Practice Relating to Rule 129. The Act of Displacement
Section B. Evacuation of the civilian population
Canada’s LOAC Manual (1999) provides:
If circumstances permit, the parties to a conflict must endeavour to conclude local agreements for the removal from besieged areas of wounded, sick, infirm, and aged persons … and maternity cases. 
Canada, The Law of Armed Conflict at the Operational and Tactical Level, Office of the Judge Advocate General, 1999, p. 6-4, § 35.
The manual also states that in occupied territory, “permissible measures of population control include … evacuation”. 
Canada, The Law of Armed Conflict at the Operational and Tactical Level, Office of the Judge Advocate General, 1999, p. 12-5, § 40.
With respect to non-international armed conflicts in particular, the manual states: “It is forbidden to displace the civilian population for reasons connected with the conflict unless their security or imperative military reasons so demand.” 
Canada, The Law of Armed Conflict at the Operational and Tactical Level, Office of the Judge Advocate General, 1999, p. 17-5, § 41.
Canada’s LOAC Manual (2001) states in its chapter on land warfare:
If circumstances permit, the parties to a conflict must endeavour to conclude local agreements for the removal from besieged areas of wounded, sick, infirm, and aged persons, children and maternity cases. 
Canada, The Law of Armed Conflict at the Operational and Tactical Levels, Office of the Judge Advocate General, 13 August 2001, § 614.6.
In its chapter on rights and duties of occupying powers, the manual states:
1223. Control of Persons in Occupied Territory
2. Permissible measures of population control include:
b. evacuation. 
Canada, The Law of Armed Conflict at the Operational and Tactical Levels, Office of the Judge Advocate General, 13 August 2001, § 1223.1 and 1223.2.b.
In its chapter on non-international armed conflicts, the manual states:

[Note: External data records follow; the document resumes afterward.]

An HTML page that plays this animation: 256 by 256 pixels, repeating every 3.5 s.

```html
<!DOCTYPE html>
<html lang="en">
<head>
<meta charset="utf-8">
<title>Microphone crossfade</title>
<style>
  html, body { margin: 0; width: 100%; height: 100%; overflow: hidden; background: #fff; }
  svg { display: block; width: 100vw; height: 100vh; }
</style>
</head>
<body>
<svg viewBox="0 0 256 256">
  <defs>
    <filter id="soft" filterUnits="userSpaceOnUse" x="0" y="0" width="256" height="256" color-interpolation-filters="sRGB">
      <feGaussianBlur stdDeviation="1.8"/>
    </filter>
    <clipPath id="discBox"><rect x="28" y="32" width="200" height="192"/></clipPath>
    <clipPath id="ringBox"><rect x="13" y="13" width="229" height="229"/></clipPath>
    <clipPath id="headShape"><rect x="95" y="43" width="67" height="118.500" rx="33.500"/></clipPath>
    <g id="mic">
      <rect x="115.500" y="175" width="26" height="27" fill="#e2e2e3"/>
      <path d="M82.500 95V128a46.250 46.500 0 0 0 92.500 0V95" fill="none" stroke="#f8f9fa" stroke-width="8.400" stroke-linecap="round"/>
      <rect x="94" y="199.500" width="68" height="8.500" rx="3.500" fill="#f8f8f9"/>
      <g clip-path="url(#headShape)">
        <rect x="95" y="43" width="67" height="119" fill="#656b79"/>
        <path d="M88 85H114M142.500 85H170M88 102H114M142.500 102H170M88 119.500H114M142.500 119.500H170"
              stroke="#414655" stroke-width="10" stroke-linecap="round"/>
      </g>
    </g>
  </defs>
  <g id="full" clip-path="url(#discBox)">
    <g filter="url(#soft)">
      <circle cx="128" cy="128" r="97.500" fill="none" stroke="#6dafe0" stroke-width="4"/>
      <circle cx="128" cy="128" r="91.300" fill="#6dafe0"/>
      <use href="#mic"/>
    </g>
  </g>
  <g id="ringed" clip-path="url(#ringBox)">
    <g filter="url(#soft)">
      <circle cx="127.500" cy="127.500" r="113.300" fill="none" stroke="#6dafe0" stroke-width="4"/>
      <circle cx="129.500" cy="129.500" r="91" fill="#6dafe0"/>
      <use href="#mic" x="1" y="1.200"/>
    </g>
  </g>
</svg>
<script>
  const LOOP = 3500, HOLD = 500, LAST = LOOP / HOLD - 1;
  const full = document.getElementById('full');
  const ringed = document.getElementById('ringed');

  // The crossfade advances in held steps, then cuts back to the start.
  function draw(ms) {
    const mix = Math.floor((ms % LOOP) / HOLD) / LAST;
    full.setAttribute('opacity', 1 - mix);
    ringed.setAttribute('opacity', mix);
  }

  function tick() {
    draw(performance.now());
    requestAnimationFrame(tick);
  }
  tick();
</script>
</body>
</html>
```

It is forbidden to displace the civilian population for reasons connected with the conflict unless their security or imperative military reasons so demand. If they do have to be displaced, arrangements must be made, if possible, for their shelter, hygiene, health, safety and nutrition. 
Canada, The Law of Armed Conflict at the Operational and Tactical Levels, Office of the Judge Advocate General, 13 August 2001, § 1724.

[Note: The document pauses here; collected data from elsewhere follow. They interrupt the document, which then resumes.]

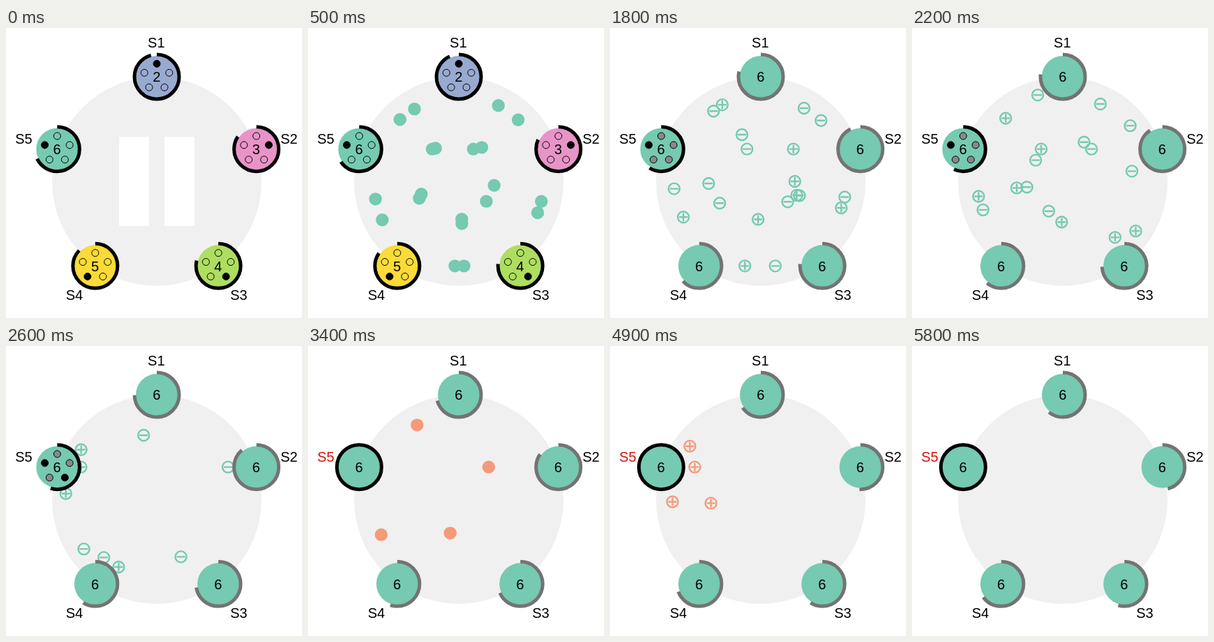
An HTML page with a canvas that plays this animation: 424x416 px, repeating every 5850 ms.

```html
<!DOCTYPE html>
<html lang="en">
<head>
<meta charset="utf-8">
<title>Leader election</title>
<style>
  html, body { margin: 0; width: 100%; height: 100%; overflow: hidden; background: #fff; }
  canvas { display: block; }
</style>
</head>
<body>
<canvas id="stage" width="424" height="416"></canvas>
<script>
const ctx = document.getElementById('stage').getContext('2d');
const LOOP = 5850, STEP = 50, TAU = Math.PI * 2;
const START = 25, WIN = 2621;
const RING = { x: 216, y: 220, r: 150 }, NODE_R = 30, MSG_R = 8;
const DEG_PER_MS = 0.018;
const TEAL = '#75cab1', ORANGE = '#f59a78', GRAY = '#737373';
const TERM_COLORS = { 2: '#99aad1', 3: '#e894c8', 4: '#aedd60', 5: '#fadb37', 6: TEAL };
const LEADER = 4;

// Latencies in ms, [sender][receiver]
const ASK = [
  [0, 1380, 1398, 1376, 1140],
  [1340, 0, 1129, 1097, 1165],
  [1170, 1100, 0, 1090, 1455],
  [1485, 1270, 1050, 0, 1400],
  [1310, 1435, 1338, 1218, 0]
];
const ANSWER = [
  [0, 1087, 1067, 1140, 1415],
  [1158, 0, 1337, 1375, 1161],
  [1117, 1016, 0, 1042, 1175],
  [1390, 1206, 1009, 0, 1485],
  [1181, 1480, 1335, 1461, 0]
];
const BEAT = [1249, 1129, 1339, 1259];
const BEAT_ANSWER = [1254, 1250, 1266, 1263];
// Timer angle at the start and after each reset
const TIMERS = [
  [345, 320, 292, 253],
  [304, 351, 315, 340, 203],
  [284, 319, 283, 229],
  [314, 237, 268],
  [244]
];
const LABELS = [[215.3, 28], [405.5, 166], [333.5, 390], [98, 390], [25.5, 166]];

const around = (x, y, r, i) => ({
  x: x + r * Math.sin(i * TAU / 5),
  y: y - r * Math.cos(i * TAU / 5)
});

const nodes = LABELS.map((label, i) => ({
  ...around(RING.x, RING.y, RING.r, i),
  label,
  history: [{ at: 0, term: i + 2, vote: i }],
  resets: [0],
  won: {}
}));
const messages = [];

function send(from, to, at, latency, color, reply) {
  messages.push({ from, to, at, end: at + latency, color, reply });
  return at + latency;
}

function runElection() {
  const asks = [];
  ASK.forEach((row, from) => row.forEach((latency, to) => {
    if (from !== to) asks.push({ from, to, at: send(from, to, START, latency, TEAL) });
  }));
  asks.sort((a, b) => a.at - b.at);
  for (const { from, to, at } of asks) {
    const voter = nodes[to], term = from + 2;
    const granted = term > voter.history.at(-1).term;
    if (granted) {
      voter.history.push({ at, term, vote: from });
      voter.resets.push(at);
    }
    const back = send(to, from, at, ANSWER[to][from], TEAL, granted ? '+' : '-');
    if (granted) nodes[from].won[to] = back;
  }
  BEAT.forEach((latency, i) => {
    const at = send(LEADER, i, WIN, latency, ORANGE);
    nodes[i].resets.push(at);
    send(i, LEADER, at, BEAT_ANSWER[i], ORANGE, '+');
  });
}

function disc(x, y, r, fill) {
  ctx.beginPath();
  ctx.arc(x, y, r, 0, TAU);
  if (fill) {
    ctx.fillStyle = fill;
    ctx.fill();
  }
}

function drawMessage(m, t) {
  const a = nodes[m.from], b = nodes[m.to];
  const dx = b.x - a.x, dy = b.y - a.y, dist = Math.hypot(dx, dy);
  const p = (t - m.at) / (m.end - m.at);
  const k = (NODE_R + p * (dist - 2 * NODE_R)) / dist;
  const x = a.x + dx * k, y = a.y + dy * k;
  ctx.strokeStyle = m.color;
  ctx.lineWidth = 2.4;
  disc(x, y, MSG_R, m.reply ? null : m.color);
  if (m.reply) {
    ctx.moveTo(x - 6, y);
    ctx.lineTo(x + 6, y);
    if (m.reply === '+') {
      ctx.moveTo(x, y - 6);
      ctx.lineTo(x, y + 6);
    }
  }
  ctx.stroke();
}

const stateAt = (node, t) => node.history.filter(h => h.at <= t).at(-1);

function drawVotes(node, i, t) {
  ctx.strokeStyle = '#000';
  ctx.lineWidth = 1;
  nodes.forEach((peer, j) => {
    const p = around(node.x, node.y, 18.7, j);
    const have = j === i || node.won[j] <= t;
    const coming = stateAt(peer, t).vote === i;
    disc(p.x, p.y, 5, have ? '#000' : coming ? '#888' : null);
    ctx.stroke();
  });
}

function drawNode(node, i, t) {
  const { x, y } = node, { term, vote } = stateAt(node, t);
  const leads = i === LEADER && t >= WIN;
  const running = vote === i && !leads;
  disc(x, y, NODE_R, TERM_COLORS[term]);

  const n = node.resets.filter(at => at <= t).length - 1;
  const angle = leads ? 360 : TIMERS[i][n] - (t - node.resets[n]) * DEG_PER_MS;
  ctx.beginPath();
  ctx.arc(x, y, 32, -TAU / 4, angle / 360 * TAU - TAU / 4);
  ctx.strokeStyle = vote === i ? '#000' : GRAY;
  ctx.lineWidth = 5;
  ctx.stroke();

  if (running) drawVotes(node, i, t);
  ctx.fillStyle = '#000';
  ctx.fillText(term, x - 0.3, y + 7.3);
  ctx.fillStyle = leads ? '#d9140c' : '#000';
  ctx.fillText('S' + (i + 1), ...node.label);
}

function draw(t) {
  ctx.fillStyle = '#fff';
  ctx.fillRect(0, 0, 424, 416);
  disc(RING.x, RING.y, RING.r, '#f0f0f0');
  if (t < STEP) {
    ctx.fillStyle = '#fff';
    ctx.fillRect(162, 156, 43, 128);
    ctx.fillRect(227, 156, 43, 128);
  }
  for (const m of messages) if (t >= m.at && t < m.end) drawMessage(m, t);
  nodes.forEach((node, i) => drawNode(node, i, t));
}

ctx.font = '20px "Liberation Sans", Helvetica, Arial, sans-serif';
ctx.textAlign = 'center';
runElection();

const begin = performance.now();
function frame() {
  const t = (performance.now() - begin) % LOOP;
  draw(Math.floor(t / STEP) * STEP);
  requestAnimationFrame(frame);
}
frame();
</script>
</body>
</html>
```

Canada’s Crimes against Humanity and War Crimes Act (2000) provides that the war crimes defined in Article 8(2) of the 1998 ICC Statute are “crimes according to customary international law” and, as such, indictable offences under the Act. 
Canada, Crimes against Humanity and War Crimes Act, 2000, Section 4(1) and (4).
In 2013, in the Sapkota case, Canada’s Federal Court dismissed a request for review of a decision denying refugee protection to the applicant on grounds of complicity in crimes against humanity in Nepal between 1991 and 2009. While reviewing the submissions of the respondent, Canada’s Minister of Citizenship and Immigration, the Court stated: “The Respondent notes that the Rome Statute of the International Criminal Court … is endorsed in Canada as a source of customary law.” 
Canada, Federal Court, Sapkota case, Reasons for Judgment and Judgment, 15 July 2013, § 28.